This morning (April 22nd) a small private ceremony was held in Benghazi for journalists Tim Hetherington and Chris Hondos, killed while on assignment in Misurata, Libya. You can read CJ Chivers’ e-mail account of the service here and Al Jazeera’s response to the tragedy here. Earlier this year, BOMB’s Montana Wojczuk sat down with Tim Hetherington and his directing partner, Sebastian Junger, on the occasion of their new documentary film, Restrepo; we are re-posting the podcast below.
Montana Wojczuk interviews Sebastian Junger and Tim Hetherington about their film, Restrepo, winner of the 2010 Sundance Grand Jury Prize for Documentary. Restrepo documents Junger and Hetherington’s experience as journalists in the Korengal Valley in Afghanistan, at the American military outpost of the same name, deep in Taliban-controlled territory.
In this podcast, Montana Wojczuk interviewed Sebastian Junger and Tim Hetherington about their film, Restrepo, which won the 2010 Sundance Grand Jury Prize for Documentary, and premieres this month in New York and L.A. As embedded journalists in the Korengal Valley of Afghanistan, Junger and Hetherington wanted to create a film that was as narrative as a war movie, with actual footage of war, expressing the anxiety, violence, and boredom of being part of a small unit of American soldiers fighting in what U.S News & World Report has dubbed, “the most dangerous place in the world.” Restrepo is named for the outpost these soldiers created, high in the mountains of Afghanistan. Named after a member of their team who had died in action, Restrepo became the “tip of the spear” for the American war in Afghanistan, thrust far into Taliban-controlled territory.

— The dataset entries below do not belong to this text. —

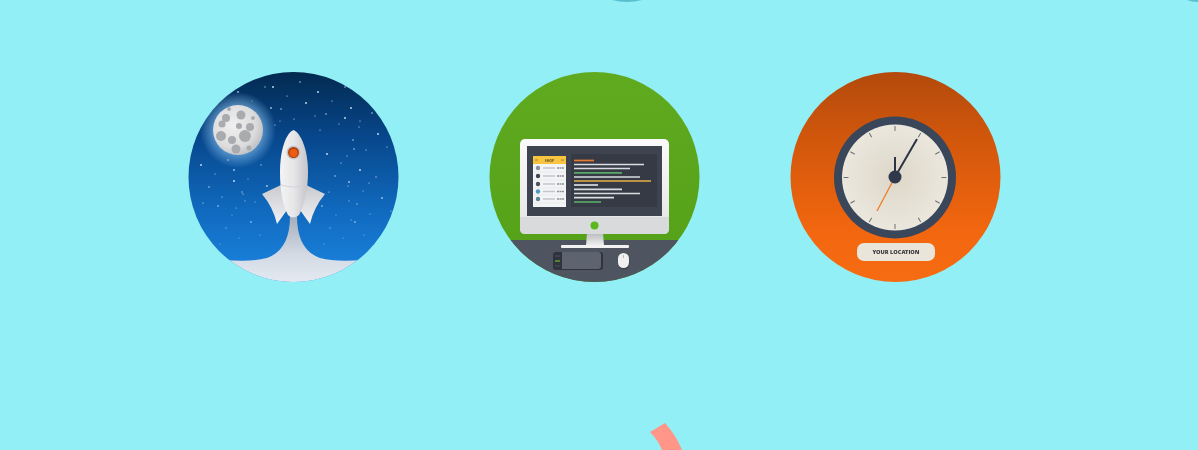
<!DOCTYPE html>
<html lang="en">
<head>
<meta charset="utf-8">
<title>Three feature badges</title>
<style>
:root {
  --sky: #92eff5;
  --teal: #58bfce;
  --coral: #ff9688;
  --slate: #3a465a;
  --desk: #4e5560;
  --screen: #3d4450;
  --orange: #f2660f;
  --cream: #e9e5da;
  --code: #d9dce0;
  --yellow: #f9c440;
}
* { margin: 0; padding: 0; }
html, body { width: 1198px; height: 450px; overflow: hidden; background: var(--sky); }
svg { display: block; }
.label { font: 800 5.8px "Open Sans", "Noto Sans", sans-serif; fill: #3b3a3c; text-anchor: middle; }
.app-title { font: 700 3.5px "Open Sans", sans-serif; fill: #5a4a20; text-anchor: middle; }
.code line { stroke: var(--code); stroke-width: 1.7; }
.code .key { stroke: #e77a30; }
.code .string { stroke: #58a868; }
.code .value { stroke: #e8b04a; }
</style>
</head>
<body>
<svg width="1198" height="450" viewBox="0 0 1198 450" role="img" aria-label="Rocket, computer and clock badges">
  <defs>
    <linearGradient id="night" x1="0" y1="0" x2="0" y2="1">
      <stop offset="0" stop-color="#032a50"/><stop offset=".3" stop-color="#07468a"/>
      <stop offset=".65" stop-color="#1069bd"/><stop offset="1" stop-color="#1c86e2"/>
    </linearGradient>
    <linearGradient id="hull" x1="0" y1="0" x2="1" y2="0">
      <stop offset="0" stop-color="#f4f4f5"/><stop offset=".5" stop-color="#e6e6e8"/><stop offset="1" stop-color="#c4c5ca"/>
    </linearGradient>
    <linearGradient id="fin" x1="0" y1="0" x2="0" y2="1">
      <stop offset="0" stop-color="#c9cacf"/><stop offset="1" stop-color="#f2f2f4"/>
    </linearGradient>
    <linearGradient id="smoke" x1="0" y1="0" x2="0" y2="1">
      <stop offset="0" stop-color="#a3adbb"/><stop offset=".55" stop-color="#d3dae4"/><stop offset="1" stop-color="#e6ebf2"/>
    </linearGradient>
    <radialGradient id="moon-glow">
      <stop offset=".65" stop-color="#8cc4f0" stop-opacity=".55"/><stop offset="1" stop-color="#8cc4f0" stop-opacity="0"/>
    </radialGradient>
    <radialGradient id="moon-face" cx=".4" cy=".4" r=".65">
      <stop offset="0" stop-color="#f0f0f0"/><stop offset=".7" stop-color="#dcdcdd"/><stop offset="1" stop-color="#bdbec1"/>
    </radialGradient>
    <linearGradient id="meadow" x1="0" y1="0" x2="0" y2="1">
      <stop offset="0" stop-color="#60aa1f"/><stop offset="1" stop-color="#53a018"/>
    </linearGradient>
    <linearGradient id="bezel" x1="0" y1="0" x2="0" y2="1">
      <stop offset="0" stop-color="#fafafa"/><stop offset=".8" stop-color="#e9e9ea"/><stop offset="1" stop-color="#d3d4d6"/>
    </linearGradient>
    <linearGradient id="stand" x1="0" y1="0" x2="0" y2="1">
      <stop offset="0" stop-color="#b9bbbe"/><stop offset="1" stop-color="#f0f0f1"/>
    </linearGradient>
    <linearGradient id="ember" x1="0" y1="0" x2="0" y2="1">
      <stop offset="0" stop-color="#b34a0c"/><stop offset=".35" stop-color="#d4580c"/><stop offset=".75" stop-color="#f2660f"/><stop offset="1" stop-color="#f66c12"/>
    </linearGradient>
    <radialGradient id="dial">
      <stop offset="0" stop-color="#ddd7c9"/><stop offset="1" stop-color="#ebe7dd"/>
    </radialGradient>
    <clipPath id="rocket-clip"><circle cx="293.500" cy="177" r="105"/></clipPath>
    <clipPath id="desk-clip"><circle cx="594.500" cy="177" r="105"/></clipPath>
    <clipPath id="moon-clip"><circle cx="238" cy="130" r="25"/></clipPath>
    <g id="star-group" fill="#cfe6fa">
      <circle cx="0" cy="0" r=".9"/><circle cx="14" cy="9" r=".6"/><circle cx="27" cy="-5" r=".7"/>
      <circle cx="8" cy="22" r=".7"/><circle cx="33" cy="16" r=".9"/><circle cx="21" cy="32" r=".6"/>
      <circle cx="42" cy="29" r=".6"/><circle cx="2" cy="38" r=".6"/>
    </g>
    <g id="contact-row">
      <circle cx="538" cy="0" r="2.200"/>
      <path d="M543 0h12" stroke="#c3c6ca" stroke-width="1.500"/>
      <path d="M557 0h7" stroke="#8d939b" stroke-width="1.500" stroke-dasharray="2 .5"/>
    </g>
    <path id="hour-tick" d="M895 126v5"/>
  </defs>

  <rect width="1198" height="450" fill="var(--sky)"/>
  <g id="edge-accents">
    <path d="M612 0Q627 4 642 0Z" fill="var(--teal)"/>
    <path d="M1187 0Q1192 2 1198 2V0Z" fill="var(--teal)"/>
    <path d="M650 432L665 423Q676 435 682 450H662Q658 440 650 432Z" fill="var(--coral)"/>
  </g>

  <g id="rocket-badge">
    <circle cx="293.500" cy="177" r="105" fill="url(#night)"/>
    <g clip-path="url(#rocket-clip)">
      <g id="stars">
        <use href="#star-group" x="273" y="87"/>
        <use href="#star-group" x="318" y="92"/>
        <use href="#star-group" x="345" y="118"/>
        <use href="#star-group" x="327" y="154"/>
        <use href="#star-group" x="349" y="182" opacity=".8"/>
        <use href="#star-group" x="322" y="206" opacity=".6"/>
        <use href="#star-group" x="201" y="165"/>
        <use href="#star-group" x="234" y="170" opacity=".8"/>
        <use href="#star-group" x="218" y="206" opacity=".6"/>
        <use href="#star-group" x="238" y="92" opacity=".8"/>
      </g>
      <g id="moon">
        <circle cx="238" cy="130" r="38" fill="url(#moon-glow)"/>
        <circle cx="238" cy="130" r="25" fill="url(#moon-face)"/>
        <g clip-path="url(#moon-clip)" fill="#a9abaf">
          <circle cx="241" cy="115" r="4.500"/><circle cx="226" cy="118" r="4"/>
          <circle cx="222" cy="124" r="3.500"/><circle cx="239" cy="126" r="3"/>
          <circle cx="250" cy="127" r="4"/><circle cx="245" cy="136" r="6"/>
          <circle cx="232" cy="140" r="4"/><circle cx="221" cy="136" r="5"/>
          <circle cx="236" cy="149" r="4.500"/><circle cx="253" cy="118" r="2"/>
          <circle cx="249" cy="148" r="2.500"/><circle cx="229" cy="109" r="2"/>
        </g>
      </g>
      <path id="exhaust" d="M290 216H297C297 238 304 252 320 258Q340 263 368 259L400 262V285H188V262L219 259Q247 263 267 258C283 252 290 238 290 216Z" fill="url(#smoke)"/>
      <g id="rocket">
        <path d="M281 185L262 194Q273 207 277 224L287 210Z" fill="url(#fin)"/>
        <path d="M306 185L325 194Q314 207 310 224L300 210Z" fill="url(#fin)"/>
        <path d="M293.500 130C286 133 280 150 280 172C280 191 283 206 288 215Q293 220 299 215C304 206 308 191 308 172C308 150 301 133 293.500 130Z" fill="url(#hull)"/>
        <path d="M281 185Q294 189 307 185" fill="none" stroke="#cfd0d4" stroke-width=".8"/>
        <circle cx="293.500" cy="152.500" r="7" fill="#c6c7ca"/>
        <circle cx="293.500" cy="152.500" r="5.500" fill="#b4410c"/>
        <circle cx="293.500" cy="153" r="4" fill="#ea5c14"/>
      </g>
    </g>
  </g>

  <g id="computer-badge">
    <circle cx="594.500" cy="177" r="105" fill="url(#meadow)"/>
    <rect id="desk" x="489" y="240" width="211" height="43" fill="var(--desk)" clip-path="url(#desk-clip)"/>
    <path d="M587 233H603L604 246H586Z" fill="url(#stand)"/>
    <rect x="561" y="245" width="68" height="3" rx="1" fill="#f2f2f3"/>
    <g id="monitor">
      <rect x="520" y="139" width="149" height="95" rx="5" fill="url(#bezel)"/>
      <path d="M520 217H669V229Q669 234 664 234H525Q520 234 520 229Z" fill="#d9dadc"/>
      <rect x="527" y="146" width="135" height="70" fill="var(--screen)"/>
      <circle cx="594.500" cy="225.500" r="4" fill="#5cb81f"/>
    </g>
    <g id="editor">
      <rect x="571" y="154" width="86" height="53" fill="#353a45"/>
      <rect x="533" y="156" width="33" height="51" fill="#f3f4f5"/>
      <rect x="533" y="156" width="33" height="8" fill="var(--yellow)"/>
      <path d="M535 160h3M561 160h3" stroke="#a9842a"/>
      <text class="app-title" x="549.500" y="161.500">SHOP</text>
      <use href="#contact-row" y="168" fill="#8a929b"/>
      <use href="#contact-row" y="176" fill="#3c4656"/>
      <use href="#contact-row" y="184" fill="#4a5260"/>
      <use href="#contact-row" y="191.500" fill="#4b9cc4"/>
      <use href="#contact-row" y="199" fill="#5a8593"/>
      <path d="M534 172H566M534 180H566M534 188H566M534 195H566M534 203H566" stroke="#dcdee1" stroke-width=".5"/>
      <g class="code">
        <line class="key" x1="574" y1="160.500" x2="594" y2="160.500"/>
        <line x1="574" y1="164.500" x2="644" y2="164.500"/>
        <line x1="574" y1="168.500" x2="630" y2="168.500"/>
        <line class="string" x1="574" y1="172.800" x2="622" y2="172.800"/>
        <line x1="574" y1="177" x2="640" y2="177"/>
        <line class="value" x1="574" y1="181" x2="651" y2="181"/>
        <line x1="574" y1="185" x2="598" y2="185"/>
        <line x1="574" y1="189.300" x2="622" y2="189.300"/>
        <line x1="574" y1="193.500" x2="640" y2="193.500"/>
        <line x1="574" y1="197.700" x2="614" y2="197.700"/>
        <line class="string" x1="574" y1="202" x2="601" y2="202"/>
      </g>
    </g>
    <g id="tablet">
      <rect x="553" y="252" width="50" height="18" rx="3" fill="#2e333c"/>
      <path d="M562 252H598Q601 252 601 255V266Q601 269 598 269H562Z" fill="#5d636f"/>
      <path d="M555 261h5" stroke="#6fae2a" stroke-width="1.300"/>
      <path d="M555 256h5M555 266h5" stroke="#4b515c"/>
    </g>
    <g id="mouse">
      <rect x="618.500" y="254" width="11" height="15.500" rx="5.500" fill="#3c424c"/>
      <rect x="618" y="253" width="11" height="15" rx="5.500" fill="#f0f0f1"/>
      <path d="M623.500 255v3" stroke="#b5b7bb"/>
    </g>
  </g>

  <g id="clock-badge">
    <circle cx="895.500" cy="177" r="105" fill="url(#ember)"/>
    <circle cx="895" cy="177.500" r="61" fill="var(--slate)"/>
    <circle cx="895" cy="177.500" r="53" fill="url(#dial)"/>
    <g id="hours" stroke="#6b7078" stroke-width="1">
      <use href="#hour-tick"/>
      <use href="#hour-tick" transform="rotate(30 895 177.500)"/>
      <use href="#hour-tick" transform="rotate(60 895 177.500)"/>
      <use href="#hour-tick" transform="rotate(90 895 177.500)"/>
      <use href="#hour-tick" transform="rotate(120 895 177.500)"/>
      <use href="#hour-tick" transform="rotate(150 895 177.500)"/>
      <use href="#hour-tick" transform="rotate(180 895 177.500)"/>
      <use href="#hour-tick" transform="rotate(210 895 177.500)"/>
      <use href="#hour-tick" transform="rotate(240 895 177.500)"/>
      <use href="#hour-tick" transform="rotate(270 895 177.500)"/>
      <use href="#hour-tick" transform="rotate(300 895 177.500)"/>
      <use href="#hour-tick" transform="rotate(330 895 177.500)"/>
    </g>
    <g id="hands" fill="none">
      <path d="M895 177L877 211" stroke="#ee7a22" stroke-width="1.300"/>
      <path d="M895 177L917 139" stroke="#2c3444" stroke-width="2"/>
      <path d="M895 177V157" stroke="#2c3444" stroke-width="2"/>
    </g>
    <circle cx="895" cy="177" r="6.500" fill="#2f394b"/>
    <rect x="857" y="243" width="78" height="18" rx="7" fill="var(--cream)"/>
    <text class="label" x="896" y="254" textLength="47" lengthAdjust="spacingAndGlyphs">YOUR LOCATION</text>
  </g>
</svg>
</body>
</html>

Sebastian Junger has been reporting from Afghanistan since 1996. He is a contributing editor to Vanity Fair and the bestselling author of the “The Perfect Storm” and “A Death in Belmont.” His latest book, “War,” documents his time in the Korengal valley. Photojournalist Tim Hetherington, author of “Long Story Bit by Bit: Liberia Retold” has reported on conflict for over ten years. He was awarded the 2008 World Press Photo prize for his work in Afghanistan and is a contributing photographer to Vanity Fair. Of “Long Story” Hetherington has said “I’ve never seen myself as a war photographer. This is about narrative.”
In Restrepo Hetherington and Junger have used a light touch in creating a narrative out of documentary material. The result is a film that, while it tells a story, allows us the breathing room to make our own meaning out of the images on screen, and in our reactions may say more about the audience than about the filmmakers themselves. Restrepo has angered some for not taking a political position, and it is indeed uncomfortable not to be able to retreat to the safety of polemic, but perhaps we can take a page from these journalists’ willingness to enter contested territory unarmed.